Mr Groom —He is not a judge.


Mr LIONEL BOWEN —He is not judging, but he can assess and, if we may say so, give some protection to the people who wish to lay information. Let us make it very clear-the honourable member for Braddon would appreciate this because he is a lawyer-that plenty of people who might have information might be somewhat hesitant unless they had the necessary advice and protection that perhaps judicial training can give. One does not lose one's impartiality or credibility because of the appointment. I fail to see it.


Mr Steele Hall —He has not a judicial function.

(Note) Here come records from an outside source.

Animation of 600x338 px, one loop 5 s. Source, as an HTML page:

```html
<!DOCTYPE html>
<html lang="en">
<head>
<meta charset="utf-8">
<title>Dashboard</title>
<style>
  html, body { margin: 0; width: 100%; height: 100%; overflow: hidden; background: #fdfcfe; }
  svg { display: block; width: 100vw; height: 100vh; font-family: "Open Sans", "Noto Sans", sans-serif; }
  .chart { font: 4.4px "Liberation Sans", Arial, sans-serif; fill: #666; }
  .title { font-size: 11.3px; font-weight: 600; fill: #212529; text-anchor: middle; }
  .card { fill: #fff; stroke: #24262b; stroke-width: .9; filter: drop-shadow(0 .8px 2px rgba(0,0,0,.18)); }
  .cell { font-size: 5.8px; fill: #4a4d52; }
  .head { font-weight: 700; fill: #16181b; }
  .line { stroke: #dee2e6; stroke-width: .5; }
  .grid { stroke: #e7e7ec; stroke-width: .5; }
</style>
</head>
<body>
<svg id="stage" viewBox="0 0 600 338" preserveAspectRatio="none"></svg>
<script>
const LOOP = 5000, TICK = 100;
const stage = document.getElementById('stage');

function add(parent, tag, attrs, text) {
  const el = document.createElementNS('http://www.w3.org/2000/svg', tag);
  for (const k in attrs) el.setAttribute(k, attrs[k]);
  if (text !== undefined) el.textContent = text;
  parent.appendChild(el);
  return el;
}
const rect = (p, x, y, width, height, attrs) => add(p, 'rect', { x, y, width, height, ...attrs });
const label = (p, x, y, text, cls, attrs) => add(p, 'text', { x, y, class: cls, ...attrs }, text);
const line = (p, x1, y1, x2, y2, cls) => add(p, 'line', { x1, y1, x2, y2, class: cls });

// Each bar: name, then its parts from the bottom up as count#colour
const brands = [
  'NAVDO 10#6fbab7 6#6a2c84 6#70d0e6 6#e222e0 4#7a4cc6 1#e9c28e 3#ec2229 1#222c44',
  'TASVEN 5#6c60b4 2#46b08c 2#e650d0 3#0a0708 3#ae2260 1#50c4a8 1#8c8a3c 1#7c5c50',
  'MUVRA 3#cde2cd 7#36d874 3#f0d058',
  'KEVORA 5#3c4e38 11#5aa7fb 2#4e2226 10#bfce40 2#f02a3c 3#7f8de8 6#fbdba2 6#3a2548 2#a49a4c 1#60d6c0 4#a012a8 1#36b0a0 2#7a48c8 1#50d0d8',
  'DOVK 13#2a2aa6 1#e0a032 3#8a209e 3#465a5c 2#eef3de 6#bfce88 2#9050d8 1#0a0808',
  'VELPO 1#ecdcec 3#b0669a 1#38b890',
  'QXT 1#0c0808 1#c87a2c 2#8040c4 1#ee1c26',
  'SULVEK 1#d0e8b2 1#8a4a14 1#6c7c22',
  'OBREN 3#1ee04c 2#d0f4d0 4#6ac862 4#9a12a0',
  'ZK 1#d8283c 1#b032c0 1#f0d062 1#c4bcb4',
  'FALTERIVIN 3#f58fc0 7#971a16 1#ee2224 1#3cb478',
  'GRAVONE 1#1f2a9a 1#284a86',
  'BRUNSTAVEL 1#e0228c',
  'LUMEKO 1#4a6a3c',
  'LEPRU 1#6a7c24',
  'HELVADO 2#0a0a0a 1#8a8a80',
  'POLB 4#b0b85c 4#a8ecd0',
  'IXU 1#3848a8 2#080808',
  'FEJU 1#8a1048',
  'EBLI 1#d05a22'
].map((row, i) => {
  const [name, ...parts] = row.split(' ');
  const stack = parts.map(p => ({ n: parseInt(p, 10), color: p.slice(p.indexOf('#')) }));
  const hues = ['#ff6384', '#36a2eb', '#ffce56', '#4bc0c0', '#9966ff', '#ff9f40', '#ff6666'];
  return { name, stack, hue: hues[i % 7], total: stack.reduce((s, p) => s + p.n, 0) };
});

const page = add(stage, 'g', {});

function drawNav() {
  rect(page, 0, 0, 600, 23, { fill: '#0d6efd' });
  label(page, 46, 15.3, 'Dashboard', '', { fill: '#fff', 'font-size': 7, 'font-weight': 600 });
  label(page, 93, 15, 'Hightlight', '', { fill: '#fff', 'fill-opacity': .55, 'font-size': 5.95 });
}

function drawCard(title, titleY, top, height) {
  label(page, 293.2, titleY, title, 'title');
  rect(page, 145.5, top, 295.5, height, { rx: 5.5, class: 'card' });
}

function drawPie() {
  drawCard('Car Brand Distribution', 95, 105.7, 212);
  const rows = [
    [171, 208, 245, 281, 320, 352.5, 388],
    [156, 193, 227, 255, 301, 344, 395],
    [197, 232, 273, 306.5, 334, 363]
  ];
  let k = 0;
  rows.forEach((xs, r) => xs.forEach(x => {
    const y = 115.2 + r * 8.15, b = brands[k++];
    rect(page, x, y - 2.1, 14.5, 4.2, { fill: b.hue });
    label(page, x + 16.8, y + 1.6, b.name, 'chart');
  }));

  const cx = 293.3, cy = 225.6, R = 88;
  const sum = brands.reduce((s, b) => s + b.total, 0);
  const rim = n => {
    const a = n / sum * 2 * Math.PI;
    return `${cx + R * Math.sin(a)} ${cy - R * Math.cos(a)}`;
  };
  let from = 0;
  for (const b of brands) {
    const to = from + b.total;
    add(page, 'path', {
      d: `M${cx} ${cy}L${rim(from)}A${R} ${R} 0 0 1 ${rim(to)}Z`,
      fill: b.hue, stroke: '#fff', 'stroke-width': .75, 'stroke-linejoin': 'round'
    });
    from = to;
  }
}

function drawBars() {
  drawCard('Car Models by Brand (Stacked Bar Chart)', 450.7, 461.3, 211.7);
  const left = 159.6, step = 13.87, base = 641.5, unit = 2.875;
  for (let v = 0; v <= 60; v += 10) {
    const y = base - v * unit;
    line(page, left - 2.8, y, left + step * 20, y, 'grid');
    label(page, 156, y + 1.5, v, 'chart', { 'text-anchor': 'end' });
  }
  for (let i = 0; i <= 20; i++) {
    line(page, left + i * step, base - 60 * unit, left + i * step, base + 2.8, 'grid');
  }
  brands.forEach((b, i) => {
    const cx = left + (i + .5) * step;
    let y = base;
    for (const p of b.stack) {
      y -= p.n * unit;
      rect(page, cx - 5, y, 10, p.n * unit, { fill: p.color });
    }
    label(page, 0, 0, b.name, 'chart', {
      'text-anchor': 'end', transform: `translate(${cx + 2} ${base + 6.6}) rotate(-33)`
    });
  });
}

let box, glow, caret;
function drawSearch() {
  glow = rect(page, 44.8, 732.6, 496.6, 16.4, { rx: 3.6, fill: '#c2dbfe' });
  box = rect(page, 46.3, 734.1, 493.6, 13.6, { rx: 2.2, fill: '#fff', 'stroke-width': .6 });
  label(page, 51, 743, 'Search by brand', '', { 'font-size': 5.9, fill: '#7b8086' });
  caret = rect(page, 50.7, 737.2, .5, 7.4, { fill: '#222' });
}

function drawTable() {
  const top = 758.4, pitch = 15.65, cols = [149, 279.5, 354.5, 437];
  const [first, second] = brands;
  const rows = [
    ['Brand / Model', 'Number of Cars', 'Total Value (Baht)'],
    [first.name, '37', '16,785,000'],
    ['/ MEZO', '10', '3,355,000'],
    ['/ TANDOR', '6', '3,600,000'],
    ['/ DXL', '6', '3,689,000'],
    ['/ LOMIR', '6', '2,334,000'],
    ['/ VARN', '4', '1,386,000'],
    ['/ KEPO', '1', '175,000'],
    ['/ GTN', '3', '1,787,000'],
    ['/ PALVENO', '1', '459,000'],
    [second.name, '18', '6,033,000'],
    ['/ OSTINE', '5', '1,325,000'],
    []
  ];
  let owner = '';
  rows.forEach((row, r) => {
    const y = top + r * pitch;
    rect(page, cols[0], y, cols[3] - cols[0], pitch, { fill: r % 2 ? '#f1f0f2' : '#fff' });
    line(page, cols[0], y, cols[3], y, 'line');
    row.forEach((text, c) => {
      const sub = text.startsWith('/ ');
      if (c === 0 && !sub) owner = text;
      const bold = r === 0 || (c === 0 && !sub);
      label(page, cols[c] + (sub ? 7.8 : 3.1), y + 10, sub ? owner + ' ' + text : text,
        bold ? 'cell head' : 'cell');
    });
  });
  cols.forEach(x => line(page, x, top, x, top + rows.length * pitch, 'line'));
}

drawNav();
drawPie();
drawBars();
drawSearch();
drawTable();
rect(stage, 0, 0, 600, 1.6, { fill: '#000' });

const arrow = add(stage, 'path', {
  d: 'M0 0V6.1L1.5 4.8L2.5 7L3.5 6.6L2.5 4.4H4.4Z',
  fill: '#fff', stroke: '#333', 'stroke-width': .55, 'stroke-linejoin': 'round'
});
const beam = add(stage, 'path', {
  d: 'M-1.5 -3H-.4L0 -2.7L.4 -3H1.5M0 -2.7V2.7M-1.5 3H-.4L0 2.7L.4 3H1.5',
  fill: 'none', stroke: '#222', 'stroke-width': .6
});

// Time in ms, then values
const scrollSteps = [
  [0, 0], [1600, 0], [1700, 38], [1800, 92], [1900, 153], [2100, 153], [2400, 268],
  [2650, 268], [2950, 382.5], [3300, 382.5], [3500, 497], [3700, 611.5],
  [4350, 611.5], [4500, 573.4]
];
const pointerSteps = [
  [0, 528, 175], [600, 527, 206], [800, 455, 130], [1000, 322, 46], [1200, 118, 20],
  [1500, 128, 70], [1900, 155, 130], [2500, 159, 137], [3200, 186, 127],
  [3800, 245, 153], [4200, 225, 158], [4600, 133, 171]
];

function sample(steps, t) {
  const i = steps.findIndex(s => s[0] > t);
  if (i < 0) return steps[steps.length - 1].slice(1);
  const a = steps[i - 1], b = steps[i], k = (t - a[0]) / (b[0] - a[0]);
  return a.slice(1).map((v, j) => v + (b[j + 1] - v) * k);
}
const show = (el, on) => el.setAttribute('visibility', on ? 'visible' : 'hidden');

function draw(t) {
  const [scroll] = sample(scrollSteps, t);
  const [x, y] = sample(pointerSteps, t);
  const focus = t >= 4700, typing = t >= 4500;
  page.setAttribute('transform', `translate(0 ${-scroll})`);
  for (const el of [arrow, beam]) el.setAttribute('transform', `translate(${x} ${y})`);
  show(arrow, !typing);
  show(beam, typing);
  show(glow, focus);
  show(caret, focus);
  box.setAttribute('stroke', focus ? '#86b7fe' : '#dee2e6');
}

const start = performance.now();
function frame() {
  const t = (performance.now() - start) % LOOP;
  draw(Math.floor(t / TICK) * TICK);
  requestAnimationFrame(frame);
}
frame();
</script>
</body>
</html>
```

Mr LIONEL BOWEN —He has a judicial function to evaluate the evidence. That is very clear. One cannot just leave that to every person who, well-meaning as one might think they are, can assess the situation. In my view, one needs professional training to ascertain the credibility of the person laying the information and also the ability to get the evidence that would entitle a prosecution. We can argue about it, but the precedents are there. I see nothing wrong with the judiciary's being involved in royal commissions or assessing whether there is a crime. There is nothing wrong with that.


Mr Groom —Look at Cross.


Mr LIONEL BOWEN —The honourable member knows very well that in the case of the Cross Special Commission of Inquiry it made no difference to the issue. Judges who have gone through the legal profession are experienced in the procedures of courts and have the additional advantage of being able to assess the credibility of witnesses and also to understand the law as to what charges should be laid. Up to the present it has usually been left to the police prosecutor or somebody of that ilk to proceed with that sort of matter. It has not always been satisfactory when information has been laid and given to the police. It has perhaps not been effectively pursued.


Mr Ruddock —If you adopt that argument, the Director of Public Prosecutions ought to be a judge.


Mr LIONEL BOWEN —I am not arguing that at all. We have not always had the Director of Public Prosecutions. This is a question of information being given on an issue. Let us make it very clear. The National Crime Authority was sponsored by our present Opposition on the basis that it would be headed by a judge. The whole argument this evening has been to make some accusations that something is dreadfully wrong because a judge wishes to hold on to his status.

I mention one final matter. I make the point firstly that the judge will be of an age where he can certainly continue his career at the end of his appointment. Why should he not be entitled to do so? The second point is that apparently an allegation was made that the appointment was without consultation with the New South Wales Chief Justice. I am reminded that the Attorney-General (Senator Gareth Evans) made a Press statement on 20 July 1984 in which he made the point that he had had discussions with Sir Laurence Street in the week beginning 4 June prior to Cabinet's considering the matter. So it is a matter of record that , in fact, discussions took place. For those reasons and in the interests of what we are saying should be support for the judge who has graciously accepted this appointment, the Government naturally wishes to pursue the matter of his being entitled to hold that status which applies to Mr Justice Else-Mitchell and which would have applied to the judge that the Opposition had in mind when it was in government to appoint as head of the Authority. I think that the Opposition's argument is completely inconsistent. While I can appreciate that the Opposition has had a change of heart because it is in opposition, it should be in no way deemed that the Government is impressed with the argument.